Relationships

Raising the Bar on Team Performance

Raising the Bar: How to inspire members to function at the highest level 

One constant complaint I get from clients is that teams underperform and that they, the leaders, are overworked. Often, when exploring the facts, I find that the leader has played a major role in creating the problem, just as conductors create musical problems by their actions. Many times, when leaders complain about others, they are not aware of the roles they play and have played in developing and maintaining the situation.

If a choir is not adequate, then we know it’s our leadership. It’s the same with teams. To transform teams (committees, boards, staff, etc.) to a high performance mode, it’s somewhat like the process a choir or orchestra goes through in becoming an ensemble.

Here are tips for raising the bar in team performance:

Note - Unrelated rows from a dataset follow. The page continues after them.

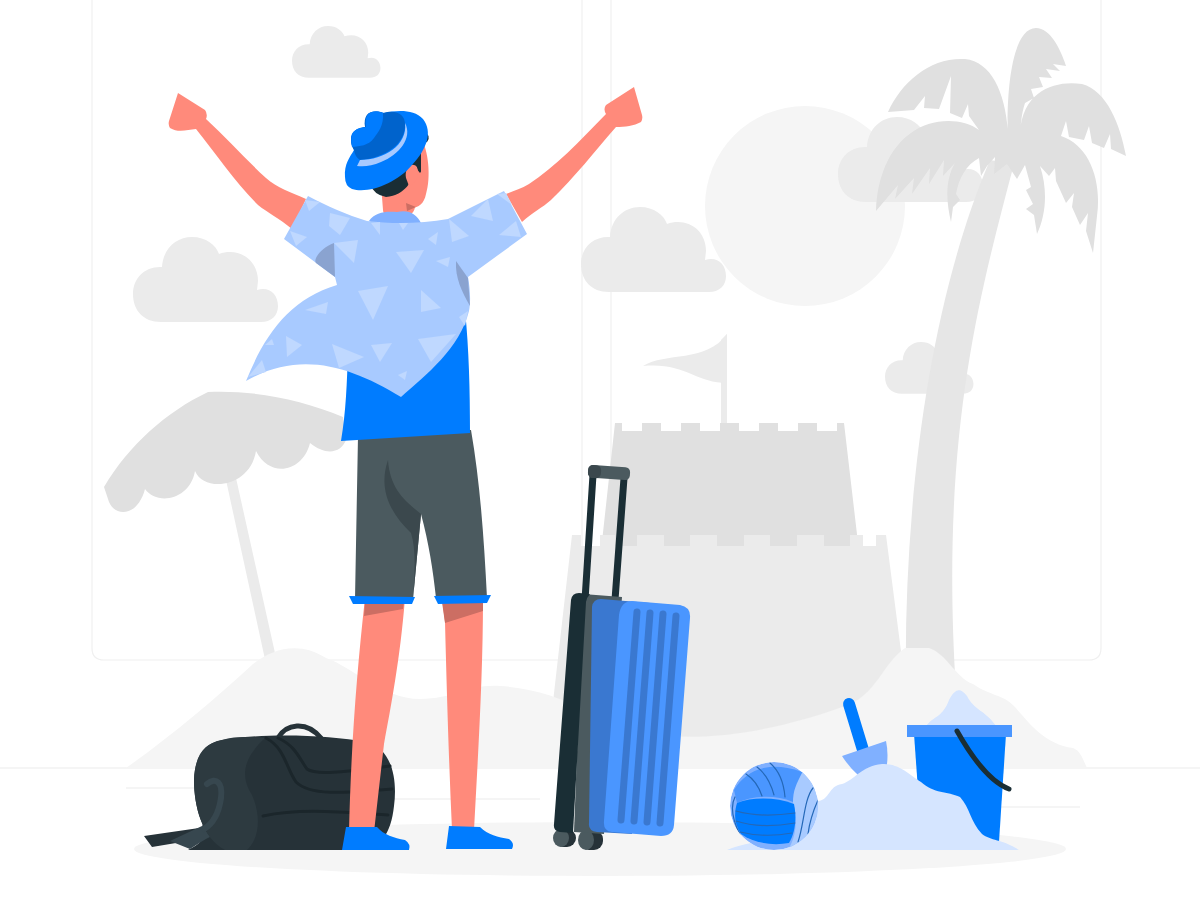
<!DOCTYPE html>
<html lang="en">
<head>
<meta charset="utf-8">
<title>Beach holiday</title>
<style>
:root{--blue:#007cff;--blue-deep:#0063cc;--blue-mid:#4a96ff;--blue-case:#3a78d0;--blue-soft:#80b0ff;--shirt:#a8caff;--shirt-light:#bfd8ff;--sand:#d5e5ff;--skin:#ff8a7b;--skin-shade:#cc6e63;--ink:#1a2e35;--bag:#263238;--slate:#4b5a5f;--slate-dark:#3b484d;--g1:#f5f5f5;--g2:#ebebeb;--g3:#e0e0e0}
html,body{margin:0;width:1200px;height:900px;overflow:hidden;background:#fff}
svg{display:block}
.blue{fill:var(--blue)}.deep{fill:var(--blue-deep)}.mid{fill:var(--blue-mid)}.case{fill:var(--blue-case)}.soft{fill:var(--blue-soft)}
.shirt{fill:var(--shirt)}.pattern{fill:var(--shirt-light)}.sand{fill:var(--sand)}.skin{fill:var(--skin)}.skin-shade{fill:var(--skin-shade)}
.ink{fill:var(--ink)}.bag{fill:var(--bag)}.slate{fill:var(--slate)}.slate-dark{fill:var(--slate-dark)}
.g1{fill:var(--g1)}.g2{fill:var(--g2)}.g3{fill:var(--g3)}
.line{fill:none;stroke-linecap:round;stroke-linejoin:round}
</style>
</head>
<body>
<svg width="1200" height="900" viewBox="0 0 1200 900" role="img" aria-label="Traveller with raised arms on a beach beside a suitcase, bag and sand toys">
<defs>
<path id="cloud" d="M28 85C10 85 0 73 0 57C0 41 12 29 29 30C30 12 43 0 59 0C73 0 83 8 86 17C105 10 125 22 125 44L124 53C136 49 145 57 145 69C145 79 138 85 128 85Z"/>
<clipPath id="ball-edge"><circle cx="774" cy="806" r="44"/></clipPath>
</defs>

<g id="frames" fill="none" stroke="#f0f0f0" stroke-width="1.2">
<path d="M92 0V648Q92 660 104 660H570Q582 660 582 648V0M611 0V648Q611 660 623 660H1089Q1101 660 1101 648V0"/>
<path d="M0 768H1200M126 788H210M370 799H540M930 807H1080" stroke="#ebebeb"/>
</g>

<g id="sky">
<circle class="g1" cx="805" cy="206" r="100"/>
<g class="g2">
<use href="#cloud" transform="translate(292 26) scale(.61)"/>
<use href="#cloud" transform="translate(133 237)"/>
<use href="#cloud" transform="translate(581 207)"/>
<use href="#cloud" transform="translate(838 117)"/>
<use href="#cloud" transform="translate(885 342) scale(.61)"/>
</g>
</g>

<g id="parasol">
<path class="g2" d="M226 480L236 478L277 662L266 664Z"/>
<path class="g3" d="M104 487C129 445 166 412 208 392C253 390 301 399 343 417L346 440C341 453 326 456 310 443C303 472 270 479 256 451C250 488 204 493 195 471C190 500 157 506 145 489C138 516 116 518 109 502Z"/>
</g>

<g id="sandcastle">
<path class="g2" d="M721 340L727 334V426H721Z"/>
<path class="g2" d="M727 334V383C696 383 684 362 643 366C665 352 706 363 727 334Z"/>
<path class="g3" d="M615 423H622V431H642V423H661V431H681V423H700V431H720V423H739V431H759V423H778V431H798V423H817V431H837V423H844L860 560H600Z"/>
<path class="g2" d="M572 535H581V546H600V535H615V546H637V535H664V546H690V535H717V546H744V535H770V546H797V535H824V546H850V535H863V546H876V535H886L906 690L830 750H600L553 702Z"/>
</g>

<g id="palm">
<path class="g2" style="fill:#e6e6e6" d="M990 160L1014 164C978 300 940 440 956 690H906C903 500 930 300 990 160Z"/>
<path class="g3" d="M1008 140C1006 96 1011 28 1036 28C1050 28 1060 48 1066 66L1053 64L1060 71L1046 69L1052 78L1039 77L1043 87L1031 89L1034 98L1025 103C1021 115 1021 126 1020 132C1023 90 1056 80 1082 84C1107 91 1120 124 1126 156L1111 149L1110 134L1104 148L1092 143L1089 126L1084 140L1069 137L1066 121L1061 136C1089 145 1102 180 1097 216L1093 253L1086 231L1088 213L1080 225L1072 207L1074 193L1066 203L1056 181L1055 168L1049 176L1040 166C1048 190 1046 215 1037 234L1034 215L1026 209L1033 204L1026 190L1031 187L1025 165L1017 179L1007 164L994 174L995 157L987 166L981 176L979 158C966 165 959 178 956 194L960 200L953 207L951 222C946 201 945 180 955 163L943 176L944 160L929 184L930 168L912 194L914 178L895 199L898 185L876 211C877 178 889 148 911 133C930 118 962 117 979 130L969 116L968 104L962 118L950 113L951 76L939 109L924 108L925 96L914 110L888 112C902 81 931 57 965 59C991 62 1005 91 1008 132Z"/>
</g>

<g id="dunes" class="g1">
<path d="M126 768C170 737 215 699 253 664C273 648 300 641 326 658C353 667 382 699 420 699C455 699 467 684 500 686C567 690 600 724 640 732C710 746 790 726 845 706C876 696 883 663 905 648H929C946 653 956 678 973 684C990 696 1003 694 1015 707C1030 724 1045 744 1073 748C1081 751 1083 760 1087 768Z"/>
<ellipse cx="600" cy="849" rx="466" ry="27"/>
</g>

<g id="duffel">
<path class="line" d="M278 738C286 724 306 720 321 738" stroke="#263238" stroke-width="5"/>
<path class="bag" d="M144 836L206 827C214 821 214 810 210 798L222 786L240 850H188C204 842 204 838 188 841L152 847Z"/>
<path d="M202 826L222 792L240 832C220 829 209 837 190 849L170 841Z" fill="#37474f"/>
<path class="bag" d="M228 739C270 733 330 735 366 742C390 747 398 776 394 806C391 834 380 850 358 850H226C202 838 194 806 194 780C195 754 206 741 228 739Z"/>
<path d="M222 740C236 736 252 737 265 738C243 758 240 777 252 795C261 815 260 838 247 850H225C202 838 194 806 194 780C195 754 205 743 222 740Z" fill="#2d3a40"/>
<path class="line" d="M266 738C285 748 286 768 296 782C310 796 343 793 392 789M263 816C300 808 340 812 388 815M278 738C296 746 300 760 307 769C316 776 350 771 390 766" stroke="#1b262b" stroke-width="3"/>
<path class="line" d="M207 784C216 776 223 783 221 798C219 812 214 823 204 829" stroke="#37474f" stroke-width="6"/>
</g>

<g id="traveller">
<g id="legs">
<path class="skin" d="M365 598H405C400 660 391 706 384 744L374 832H349C351 745 357 670 365 598Z"/>
<path class="skin" d="M442 598H483C483 676 478 755 474 830H452C449 765 447 700 445 622Z"/>
<path class="skin-shade" d="M365 602H404L403 609L364 616ZM442 602H483V611L445 623Z"/>
<path class="blue" d="M346 827L377 827C384 835 394 838 405 840Q411 844 409 850H342Z"/>
<path class="blue" d="M449 826L480 827C488 835 498 837 509 839Q515 843 512 849H446Z"/>
</g>
<g id="shorts">
<path class="slate" d="M358 436L471 430C480 482 484 538 487 598H436C433 570 429 544 421 514L413 599H355Z"/>
<path class="slate-dark" d="M388 460C390 489 405 501 421 514L413 599C415 570 416 549 411 533C390 513 378 489 388 460Z"/>
<path class="blue" d="M349 596L415 597L412 604H353ZM434 596L491 595L487 603L438 604Z"/>
</g>
<path id="tee" class="blue" d="M348 350L465 310C469 350 470 390 470 433L341 441C346 412 347 382 348 350Z"/>
<g id="arms" class="skin">
<path d="M178 93L205 110Q208 114 206 119C227 138 244 158 266 178C277 188 291 192 306 199L292 229C279 218 268 213 258 205C236 183 216 154 196 129C187 130 178 133 170 128Q168 125 169 121Z"/>
<path d="M634 87L606 105Q603 109 606 114C579 142 555 167 529 184C521 189 513 191 506 194L522 222C533 212 542 208 551 200C575 177 595 151 616 127C625 127 634 126 641 122Q643 119 642 115Z"/>
</g>
<g id="head">
<path class="skin" d="M381 184L415 170V206C415 222 383 222 383 210Z"/>
<path class="skin" d="M420 136C429 150 431 178 426 194C423 209 412 210 400 205L396 165Z"/>
<path class="skin-shade" d="M406 203L416 207L407 211Z"/>
<path class="ink" d="M370 184L422 134L421 153L420 173L416 168C412 181 406 195 386 197Q374 195 370 184Z"/>
<path class="skin" d="M406 178C404 168 412 161 417 167C420 175 416 184 409 186Z"/>
<path class="ink" d="M414 158L421 151V173L417 167Z"/>
</g>
<g id="hat">
<path class="ink" d="M423 130Q432 136 427 142L421 144Z"/>
<path class="blue" d="M345 177C344 164 350 157 354 150C348 136 351 129 365 127C364 113 372 109 384 113C397 110 414 109 423 119C433 132 427 149 412 165C397 183 369 194 352 189Q345 186 345 177Z"/>
<path class="deep" d="M354 150C348 139 351 130 365 127C363 113 371 109 383 113C397 109 405 115 405 124C406 144 385 158 360 160Q355 157 354 150Z"/>
<path class="blue" d="M352 147C349 131 356 128 366 127C364 113 371 109 383 113C384 126 378 132 374 138C368 146 360 146 352 147Z"/>
<path class="shirt" d="M405 123C413 138 399 155 381 162C372 166 364 167 357 166L360 160C384 160 408 145 405 123Z"/>
</g>
<g id="hawaiian-shirt">
<path d="M369 221C375 212 386 211 397 212C408 209 417 214 421 223L395 235Z" fill="#80b0ff"/>
<path class="shirt" d="M308 196C327 206 347 215 367 221C391 224 421 224 448 219L504 191L527 234L468 277C470 288 471 301 469 311C460 348 426 375 401 397C350 366 300 350 246 381C265 334 290 299 337 285L335 277L284 239Z"/>
<path d="M334 243C320 248 313 260 316 263L335 277Z" fill="#8aa3d0"/>
<path d="M456 261L468 278L470 306C462 292 455 278 456 261Z" fill="#8aa3d0"/>
<g class="pattern">
<path d="M305 200L320 202L309 211ZM330 213L350 218L340 235L329 226ZM290 231L307 237L296 246ZM371 223L380 222V235ZM399 223L408 223L403 230ZM334 243L358 240L354 263ZM396 252L424 250L411 273ZM449 219L469 236L452 242ZM471 216L488 199L493 221ZM497 194L506 193L512 205ZM499 235L516 221L521 237ZM428 239L438 232L436 245ZM358 291L388 286L373 320ZM421 290L441 308L421 312ZM305 310L328 302L326 314ZM286 336L302 345L287 357ZM332 344L364 357L339 368ZM371 345L392 343L380 362ZM418 339L456 334L431 362ZM265 345L272 339L274 345ZM248 377L262 360L266 372ZM398 375L407 371L405 380ZM436 261L450 257L448 267ZM459 317L468 311L465 326Z"/>
</g>
</g>
</g>

<g id="suitcase">
<path class="line" d="M585 600L593 475M615 600L624 478" stroke="#1a2e35" stroke-width="7" style="stroke-linecap:butt"/>
<rect class="slate" x="588" y="466" width="42" height="13" rx="5" transform="rotate(4 609 473)"/>
<rect class="slate-dark" x="588" y="465" width="13" height="13" rx="5" transform="rotate(4 594 472)"/>
<g class="bag"><rect x="554" y="829" width="22" height="18" rx="9"/><rect x="580" y="830" width="23" height="20" rx="9"/></g>
<g class="slate"><ellipse cx="561" cy="838" rx="8" ry="9"/><ellipse cx="586" cy="840" rx="8" ry="10"/></g>
<path class="slate" d="M583 594L622 597L604 834L574 832Z"/>
<path class="ink" d="M579 593L590 594Q587 597 586 602L573 833L560 832Q553 831 554 824L571 600Q572 593 579 593Z"/>
<path class="case" d="M601 599L650 603L632 834L597 832Q588 831 589 823L592 607Q593 599 601 599Z"/>
<path class="mid" d="M632 601L680 605Q691 607 690 618L674 825Q673 836 661 836L612 832Q603 831 604 821L619 615Q621 601 632 601Z"/>
<path class="line" d="M637 612L621 820M650 613L634 821M663 614L647 822M676 616L660 823" stroke="#3a78d0" stroke-width="7"/>
</g>

<g id="sand-toys">
<g id="bucket">
<path class="sand" d="M926 726C934 716 943 717 949 700C955 689 960 687 967 696C974 710 986 711 996 726Z"/>
<path class="blue" d="M914 734H1006L999 842L970 838L918 790Z"/>
<rect class="mid" x="907" y="725" width="105" height="12"/>
<path class="line" d="M957 731C970 754 988 781 1009 789" stroke="#1a2e35" stroke-width="5"/>
</g>
<g id="spade">
<path class="line" d="M849 704L863 750" stroke="#007cff" stroke-width="12"/>
<path class="soft" d="M842 756L886 741Q889 755 886 770L858 775Q849 767 842 756Z"/>
</g>
<path id="sand-pile" class="sand" d="M727 850C746 842 770 841 785 835C801 826 803 803 818 801C830 800 828 786 842 784C855 780 861 766 882 764C899 763 910 775 921 782C934 794 947 791 960 797C970 808 970 821 982 834C991 841 1002 839 1019 850Z"/>
<g id="volleyball" clip-path="url(#ball-edge)">
<circle class="soft" cx="774" cy="806" r="44"/>
<path class="mid" d="M734 790C746 770 768 760 802 772C807 779 798 787 793 802C774 794 752 796 737 803Z"/>
<path class="shirt" d="M803 771C796 785 793 790 793 803C798 818 796 837 789 848L820 838V785Z"/>
<path class="blue" d="M737 803C752 797 776 797 794 804C797 819 795 833 789 843C772 846 754 843 741 834C734 824 734 813 737 803Z"/>
<path class="line" d="M736 811Q760 818 795 813M736 821Q760 829 795 823M740 832Q764 838 792 833M746 774Q757 781 762 796M757 767Q769 776 774 795M770 763Q783 774 785 797M813 788C804 799 804 825 798 842M818 800Q810 818 808 834M735 797Q728 810 740 835" stroke="#2468b8" stroke-width="1.2"/>
</g>
</g>
</svg>
</body>
</html>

  1. Manage Yourself: The fundamental principal in raising the functioning level for team members is to stop overfunctioning, yourself. As you step up in your leadership profile, then others will take note and match your model. The Transformational Leader sets the bar for performance standards, attitude, and accountability. If you lead with authenticity and transparency, then others will know they can do the same. Remain calm. Remain focused. Remain energized. Learn the art of delegation. Check out Extraordinary Relationships: A New Way of Thinking About Human Interactions.
  2. Define a Worthy Purpose: Rather than assume that everyone on the team knows the purpose of the team, it’s important to define the purpose in writing and review it regularly. It is also important to revise the statement of purpose as the work of the team expands or gains clarity. Sometimes, the work narrows in scope, providing focus and intent to the work. Do this as a group collaboration so that everyone knows, understands, and supports the purpose statement.
  3. Challenge the Team: Boring work builds a boring team. Help members to know that they have a voice in creating the improvements they desire. This will give energy and momentum to the team’s work. If the team is only allowed to do maintenance type work, while you do all the creative thinking, then the team will lose its fizzle. Personal growth happens when we stretch our abilities. Allow the team to do the same. Allow individuals to take on responsibilities, knowing that they will have your support. Be sure that you don’t take on duties, so you are available to mentor others and monitor processes.
  4. Create a Collaborative Culture: Surround yourself with people who think in fresh and diverse ways. Build a culture where you ask inspiring questions and allow time for creative brainstorming. Listen to the team like a conductor listens to a choir or orchestra. If you attempt to solve all problems, then the team always expects you to play that role. Find ways to capture ideas, and develop processes to move from concept to action. Defining actions with dates and champions will build in accountability and camaraderie within the team culture. This is part of the dynamic we think of as ensemble. When people feel that individual thinking is celebrated, then more ideas emerge and more ownership for ideas and projects becomes the norm.
  5. Celebrate Genuine Success Often: A constant focus on process improvement and higher performance standards is energized by positive, genuine affirmation. Phony happy words don’t permanently effect people. Direct, honest feedback with helpful suggestions will influence behaviors in a positive way. Balance evaluation with celebration, when appropriate. Improve your awareness of these dynamics by making intentional notes about team performance, as well as about your own performance. When giving feedback to others, ask for comments about your own effectiveness, as well.
  6. Define Accountability as Nurture: When conducting evaluations of work, team performance, and skills, ensure that there is a positive setting for this work. Be sure that there is not an appearance of blaming or fault finding. Sometimes leaders want to dump all of their negative feelings onto one individual. This is not a good way to develop and maintain personal accountability within the team. Accountability has a positive image when people see it as nurture, collaboration, and shared responsibility. The high performance team develops peer-to-peer accountabilities.
  7. Be Sociable: Take time to do something not related to the work of the team. Share a meal. Visit a group or location relevant to your work. Spend time at play. This does not mean that you should not keep boundaries in place for appropriate relationships. Being friends and being social are different.
  8. Define the Culture: Diverse personalities and backgrounds make for great team dynamics. In order to create focus on the work and unity of goal implementation, it’s important to define team guidelines. Let the team define elements of their team covenant. When they define the culture, then they own the accountability as peers. Defining expectations is a risk mitigator for conflict. Check out my e-book: Creating and Sustaining Healthy Teams.

The bottom line – spend time on process, and not only in process.

 

Hugh Ballou
The Transformational Leadership Strategist

Author of
“Build Your High Performance Teams…in Just 21 Days! 

http://thehpteam.com/

 

Hugh Ballou (Author)

  • John Balauat

    Great article.  Thank you for the great content, Hugh!